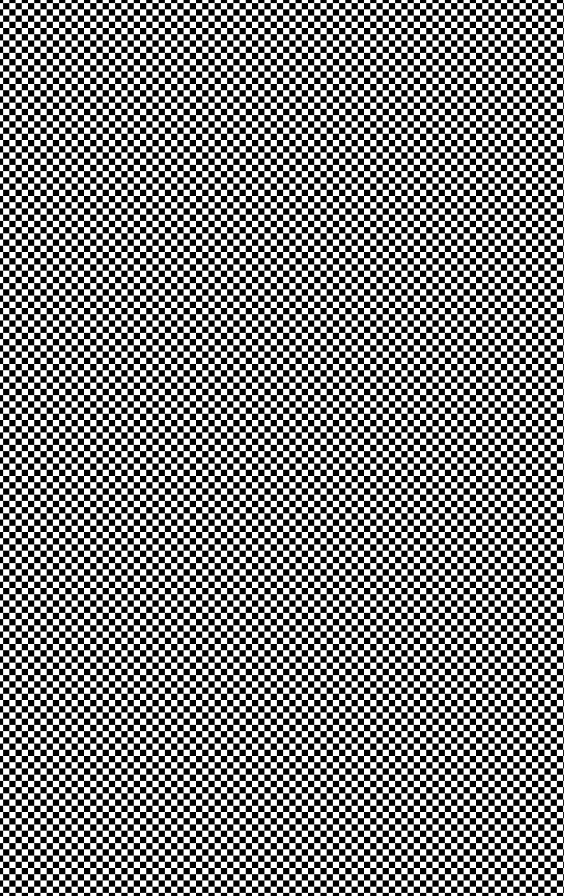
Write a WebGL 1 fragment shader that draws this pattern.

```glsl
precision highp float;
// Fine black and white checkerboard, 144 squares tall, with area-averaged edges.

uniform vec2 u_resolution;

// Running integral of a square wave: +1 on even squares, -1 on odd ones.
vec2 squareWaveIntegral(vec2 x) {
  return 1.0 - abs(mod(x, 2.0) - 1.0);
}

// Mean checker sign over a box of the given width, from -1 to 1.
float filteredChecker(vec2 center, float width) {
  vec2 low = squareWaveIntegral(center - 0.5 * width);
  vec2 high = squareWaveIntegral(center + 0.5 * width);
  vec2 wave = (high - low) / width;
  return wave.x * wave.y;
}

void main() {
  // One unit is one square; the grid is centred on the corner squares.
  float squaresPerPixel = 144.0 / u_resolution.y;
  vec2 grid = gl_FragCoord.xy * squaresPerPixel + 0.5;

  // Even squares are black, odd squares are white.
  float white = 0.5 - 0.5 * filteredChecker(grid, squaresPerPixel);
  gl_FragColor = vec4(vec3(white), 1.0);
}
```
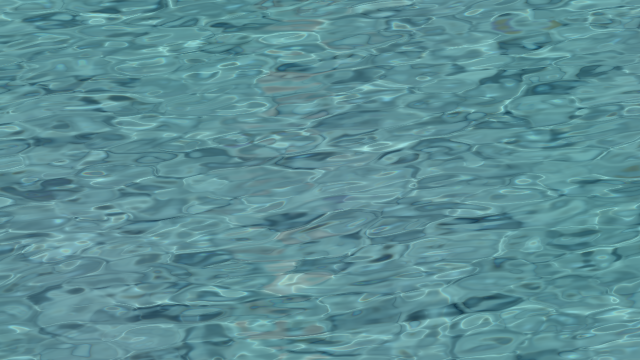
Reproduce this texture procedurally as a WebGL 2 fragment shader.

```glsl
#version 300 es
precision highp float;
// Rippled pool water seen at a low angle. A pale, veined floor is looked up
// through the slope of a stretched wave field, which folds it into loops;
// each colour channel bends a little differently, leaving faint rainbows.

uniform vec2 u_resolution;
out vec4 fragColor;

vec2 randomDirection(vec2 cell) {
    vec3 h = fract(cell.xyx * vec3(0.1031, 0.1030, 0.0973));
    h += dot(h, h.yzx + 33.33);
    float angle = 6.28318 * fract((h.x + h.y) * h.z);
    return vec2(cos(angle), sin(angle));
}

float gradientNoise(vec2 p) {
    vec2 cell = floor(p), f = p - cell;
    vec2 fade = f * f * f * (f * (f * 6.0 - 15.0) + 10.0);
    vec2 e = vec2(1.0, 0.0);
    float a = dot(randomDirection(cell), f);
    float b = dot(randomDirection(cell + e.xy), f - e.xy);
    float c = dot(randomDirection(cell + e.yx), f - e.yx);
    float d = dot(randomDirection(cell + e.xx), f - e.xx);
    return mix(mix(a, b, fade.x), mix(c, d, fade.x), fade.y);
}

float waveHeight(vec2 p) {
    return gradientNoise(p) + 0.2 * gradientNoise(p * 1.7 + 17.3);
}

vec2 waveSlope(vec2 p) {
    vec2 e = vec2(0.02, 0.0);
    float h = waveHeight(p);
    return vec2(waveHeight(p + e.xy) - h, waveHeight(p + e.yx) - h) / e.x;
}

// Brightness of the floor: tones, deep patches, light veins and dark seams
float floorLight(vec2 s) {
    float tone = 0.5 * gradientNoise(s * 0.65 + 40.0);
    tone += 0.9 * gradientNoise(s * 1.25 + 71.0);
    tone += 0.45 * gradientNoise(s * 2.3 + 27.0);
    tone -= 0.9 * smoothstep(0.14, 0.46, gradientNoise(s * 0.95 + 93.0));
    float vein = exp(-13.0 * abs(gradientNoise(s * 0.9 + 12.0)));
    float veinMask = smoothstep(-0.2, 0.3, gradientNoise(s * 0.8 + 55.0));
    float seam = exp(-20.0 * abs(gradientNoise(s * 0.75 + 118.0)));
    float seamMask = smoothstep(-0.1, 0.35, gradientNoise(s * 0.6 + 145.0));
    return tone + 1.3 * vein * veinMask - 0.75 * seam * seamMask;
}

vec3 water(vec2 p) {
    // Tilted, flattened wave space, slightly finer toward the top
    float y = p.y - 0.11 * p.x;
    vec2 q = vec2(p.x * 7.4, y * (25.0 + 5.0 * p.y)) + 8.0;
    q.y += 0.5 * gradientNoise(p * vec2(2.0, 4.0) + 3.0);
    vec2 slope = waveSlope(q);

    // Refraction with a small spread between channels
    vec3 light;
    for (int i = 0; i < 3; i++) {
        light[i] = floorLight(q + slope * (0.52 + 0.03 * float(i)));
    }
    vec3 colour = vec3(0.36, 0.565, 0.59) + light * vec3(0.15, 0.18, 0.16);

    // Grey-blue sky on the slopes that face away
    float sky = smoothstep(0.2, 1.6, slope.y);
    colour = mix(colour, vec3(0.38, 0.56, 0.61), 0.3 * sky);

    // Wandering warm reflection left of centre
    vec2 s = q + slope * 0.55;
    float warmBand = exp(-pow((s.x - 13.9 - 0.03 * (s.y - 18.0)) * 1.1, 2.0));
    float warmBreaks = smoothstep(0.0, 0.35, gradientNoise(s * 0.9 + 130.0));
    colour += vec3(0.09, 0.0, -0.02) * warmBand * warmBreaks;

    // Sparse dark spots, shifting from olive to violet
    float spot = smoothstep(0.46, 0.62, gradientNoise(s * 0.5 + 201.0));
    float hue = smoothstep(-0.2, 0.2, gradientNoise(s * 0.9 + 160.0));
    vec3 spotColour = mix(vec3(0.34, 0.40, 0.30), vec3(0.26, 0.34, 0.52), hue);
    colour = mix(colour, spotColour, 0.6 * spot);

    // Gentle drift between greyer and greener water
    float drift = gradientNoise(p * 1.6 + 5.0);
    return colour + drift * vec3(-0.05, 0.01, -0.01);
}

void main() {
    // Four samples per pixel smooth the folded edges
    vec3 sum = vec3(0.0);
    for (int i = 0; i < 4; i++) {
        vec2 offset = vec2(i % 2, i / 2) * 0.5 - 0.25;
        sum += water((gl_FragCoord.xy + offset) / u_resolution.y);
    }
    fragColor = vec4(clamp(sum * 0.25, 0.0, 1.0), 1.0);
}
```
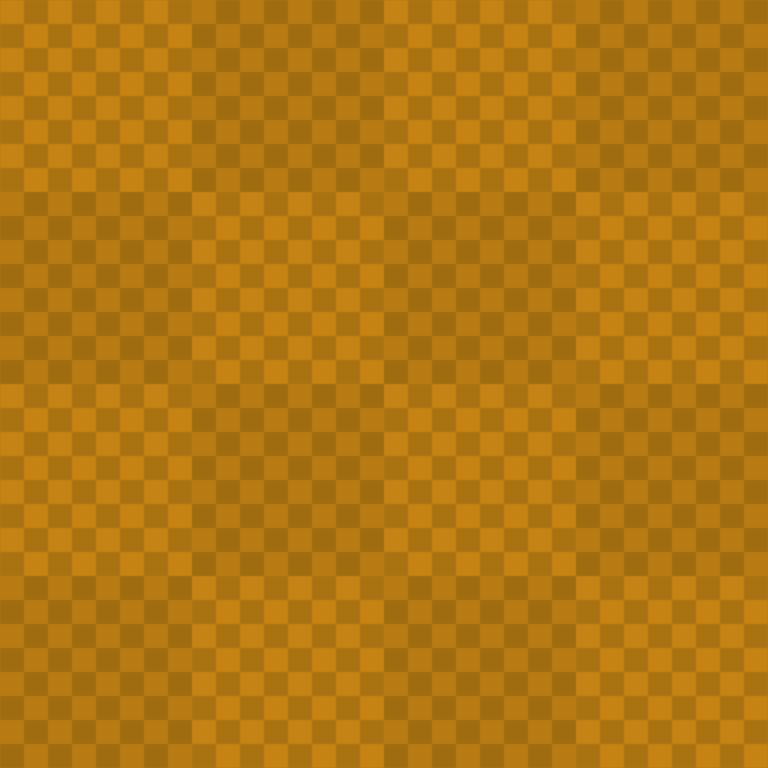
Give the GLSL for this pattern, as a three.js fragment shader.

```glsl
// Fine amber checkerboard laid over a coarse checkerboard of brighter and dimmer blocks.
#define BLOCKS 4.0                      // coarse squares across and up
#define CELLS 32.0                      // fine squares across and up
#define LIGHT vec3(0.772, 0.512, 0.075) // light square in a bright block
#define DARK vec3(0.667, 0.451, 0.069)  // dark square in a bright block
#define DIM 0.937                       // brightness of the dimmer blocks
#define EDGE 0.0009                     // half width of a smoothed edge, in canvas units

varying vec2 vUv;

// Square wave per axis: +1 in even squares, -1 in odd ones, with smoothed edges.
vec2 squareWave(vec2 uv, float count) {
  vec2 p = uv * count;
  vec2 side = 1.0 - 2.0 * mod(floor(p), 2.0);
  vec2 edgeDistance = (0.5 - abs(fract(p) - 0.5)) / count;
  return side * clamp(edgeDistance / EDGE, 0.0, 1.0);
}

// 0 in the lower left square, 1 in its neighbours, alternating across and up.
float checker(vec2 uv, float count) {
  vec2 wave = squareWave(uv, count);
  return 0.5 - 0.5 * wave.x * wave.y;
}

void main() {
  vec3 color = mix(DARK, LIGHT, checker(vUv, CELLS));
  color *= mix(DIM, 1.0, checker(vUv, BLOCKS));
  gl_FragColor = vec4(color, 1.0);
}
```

Task description: Set down every record above exactly as it stands, but skip the pictures.

Written response:
Write a WebGL 1 fragment shader that draws this pattern.

```glsl
precision highp float;
// Fine black and white checkerboard, 144 squares tall, with area-averaged edges.

uniform vec2 u_resolution;

// Running integral of a square wave: +1 on even squares, -1 on odd ones.
vec2 squareWaveIntegral(vec2 x) {
  return 1.0 - abs(mod(x, 2.0) - 1.0);
}

// Mean checker sign over a box of the given width, from -1 to 1.
float filteredChecker(vec2 center, float width) {
  vec2 low = squareWaveIntegral(center - 0.5 * width);
  vec2 high = squareWaveIntegral(center + 0.5 * width);
  vec2 wave = (high - low) / width;
  return wave.x * wave.y;
}

void main() {
  // One unit is one square; the grid is centred on the corner squares.
  float squaresPerPixel = 144.0 / u_resolution.y;
  vec2 grid = gl_FragCoord.xy * squaresPerPixel + 0.5;

  // Even squares are black, odd squares are white.
  float white = 0.5 - 0.5 * filteredChecker(grid, squaresPerPixel);
  gl_FragColor = vec4(vec3(white), 1.0);
}
```
Reproduce this texture procedurally as a WebGL 2 fragment shader.

```glsl
#version 300 es
precision highp float;
// Rippled pool water seen at a low angle. A pale, veined floor is looked up
// through the slope of a stretched wave field, which folds it into loops;
// each colour channel bends a little differently, leaving faint rainbows.

uniform vec2 u_resolution;
out vec4 fragColor;

vec2 randomDirection(vec2 cell) {
    vec3 h = fract(cell.xyx * vec3(0.1031, 0.1030, 0.0973));
    h += dot(h, h.yzx + 33.33);
    float angle = 6.28318 * fract((h.x + h.y) * h.z);
    return vec2(cos(angle), sin(angle));
}

float gradientNoise(vec2 p) {
    vec2 cell = floor(p), f = p - cell;
    vec2 fade = f * f * f * (f * (f * 6.0 - 15.0) + 10.0);
    vec2 e = vec2(1.0, 0.0);
    float a = dot(randomDirection(cell), f);
    float b = dot(randomDirection(cell + e.xy), f - e.xy);
    float c = dot(randomDirection(cell + e.yx), f - e.yx);
    float d = dot(randomDirection(cell + e.xx), f - e.xx);
    return mix(mix(a, b, fade.x), mix(c, d, fade.x), fade.y);
}

float waveHeight(vec2 p) {
    return gradientNoise(p) + 0.2 * gradientNoise(p * 1.7 + 17.3);
}

vec2 waveSlope(vec2 p) {
    vec2 e = vec2(0.02, 0.0);
    float h = waveHeight(p);
    return vec2(waveHeight(p + e.xy) - h, waveHeight(p + e.yx) - h) / e.x;
}

// Brightness of the floor: tones, deep patches, light veins and dark seams
float floorLight(vec2 s) {
    float tone = 0.5 * gradientNoise(s * 0.65 + 40.0);
    tone += 0.9 * gradientNoise(s * 1.25 + 71.0);
    tone += 0.45 * gradientNoise(s * 2.3 + 27.0);
    tone -= 0.9 * smoothstep(0.14, 0.46, gradientNoise(s * 0.95 + 93.0));
    float vein = exp(-13.0 * abs(gradientNoise(s * 0.9 + 12.0)));
    float veinMask = smoothstep(-0.2, 0.3, gradientNoise(s * 0.8 + 55.0));
    float seam = exp(-20.0 * abs(gradientNoise(s * 0.75 + 118.0)));
    float seamMask = smoothstep(-0.1, 0.35, gradientNoise(s * 0.6 + 145.0));
    return tone + 1.3 * vein * veinMask - 0.75 * seam * seamMask;
}

vec3 water(vec2 p) {
    // Tilted, flattened wave space, slightly finer toward the top
    float y = p.y - 0.11 * p.x;
    vec2 q = vec2(p.x * 7.4, y * (25.0 + 5.0 * p.y)) + 8.0;
    q.y += 0.5 * gradientNoise(p * vec2(2.0, 4.0) + 3.0);
    vec2 slope = waveSlope(q);

    // Refraction with a small spread between channels
    vec3 light;
    for (int i = 0; i < 3; i++) {
        light[i] = floorLight(q + slope * (0.52 + 0.03 * float(i)));
    }
    vec3 colour = vec3(0.36, 0.565, 0.59) + light * vec3(0.15, 0.18, 0.16);

    // Grey-blue sky on the slopes that face away
    float sky = smoothstep(0.2, 1.6, slope.y);
    colour = mix(colour, vec3(0.38, 0.56, 0.61), 0.3 * sky);

    // Wandering warm reflection left of centre
    vec2 s = q + slope * 0.55;
    float warmBand = exp(-pow((s.x - 13.9 - 0.03 * (s.y - 18.0)) * 1.1, 2.0));
    float warmBreaks = smoothstep(0.0, 0.35, gradientNoise(s * 0.9 + 130.0));
    colour += vec3(0.09, 0.0, -0.02) * warmBand * warmBreaks;

    // Sparse dark spots, shifting from olive to violet
    float spot = smoothstep(0.46, 0.62, gradientNoise(s * 0.5 + 201.0));
    float hue = smoothstep(-0.2, 0.2, gradientNoise(s * 0.9 + 160.0));
    vec3 spotColour = mix(vec3(0.34, 0.40, 0.30), vec3(0.26, 0.34, 0.52), hue);
    colour = mix(colour, spotColour, 0.6 * spot);

    // Gentle drift between greyer and greener water
    float drift = gradientNoise(p * 1.6 + 5.0);
    return colour + drift * vec3(-0.05, 0.01, -0.01);
}

void main() {
    // Four samples per pixel smooth the folded edges
    vec3 sum = vec3(0.0);
    for (int i = 0; i < 4; i++) {
        vec2 offset = vec2(i % 2, i / 2) * 0.5 - 0.25;
        sum += water((gl_FragCoord.xy + offset) / u_resolution.y);
    }
    fragColor = vec4(clamp(sum * 0.25, 0.0, 1.0), 1.0);
}
```
Give the GLSL for this pattern, as a three.js fragment shader.

```glsl
// Fine amber checkerboard laid over a coarse checkerboard of brighter and dimmer blocks.
#define BLOCKS 4.0                      // coarse squares across and up
#define CELLS 32.0                      // fine squares across and up
#define LIGHT vec3(0.772, 0.512, 0.075) // light square in a bright block
#define DARK vec3(0.667, 0.451, 0.069)  // dark square in a bright block
#define DIM 0.937                       // brightness of the dimmer blocks
#define EDGE 0.0009                     // half width of a smoothed edge, in canvas units

varying vec2 vUv;

// Square wave per axis: +1 in even squares, -1 in odd ones, with smoothed edges.
vec2 squareWave(vec2 uv, float count) {
  vec2 p = uv * count;
  vec2 side = 1.0 - 2.0 * mod(floor(p), 2.0);
  vec2 edgeDistance = (0.5 - abs(fract(p) - 0.5)) / count;
  return side * clamp(edgeDistance / EDGE, 0.0, 1.0);
}

// 0 in the lower left square, 1 in its neighbours, alternating across and up.
float checker(vec2 uv, float count) {
  vec2 wave = squareWave(uv, count);
  return 0.5 - 0.5 * wave.x * wave.y;
}

void main() {
  vec3 color = mix(DARK, LIGHT, checker(vUv, CELLS));
  color *= mix(DIM, 1.0, checker(vUv, BLOCKS));
  gl_FragColor = vec4(color, 1.0);
}
```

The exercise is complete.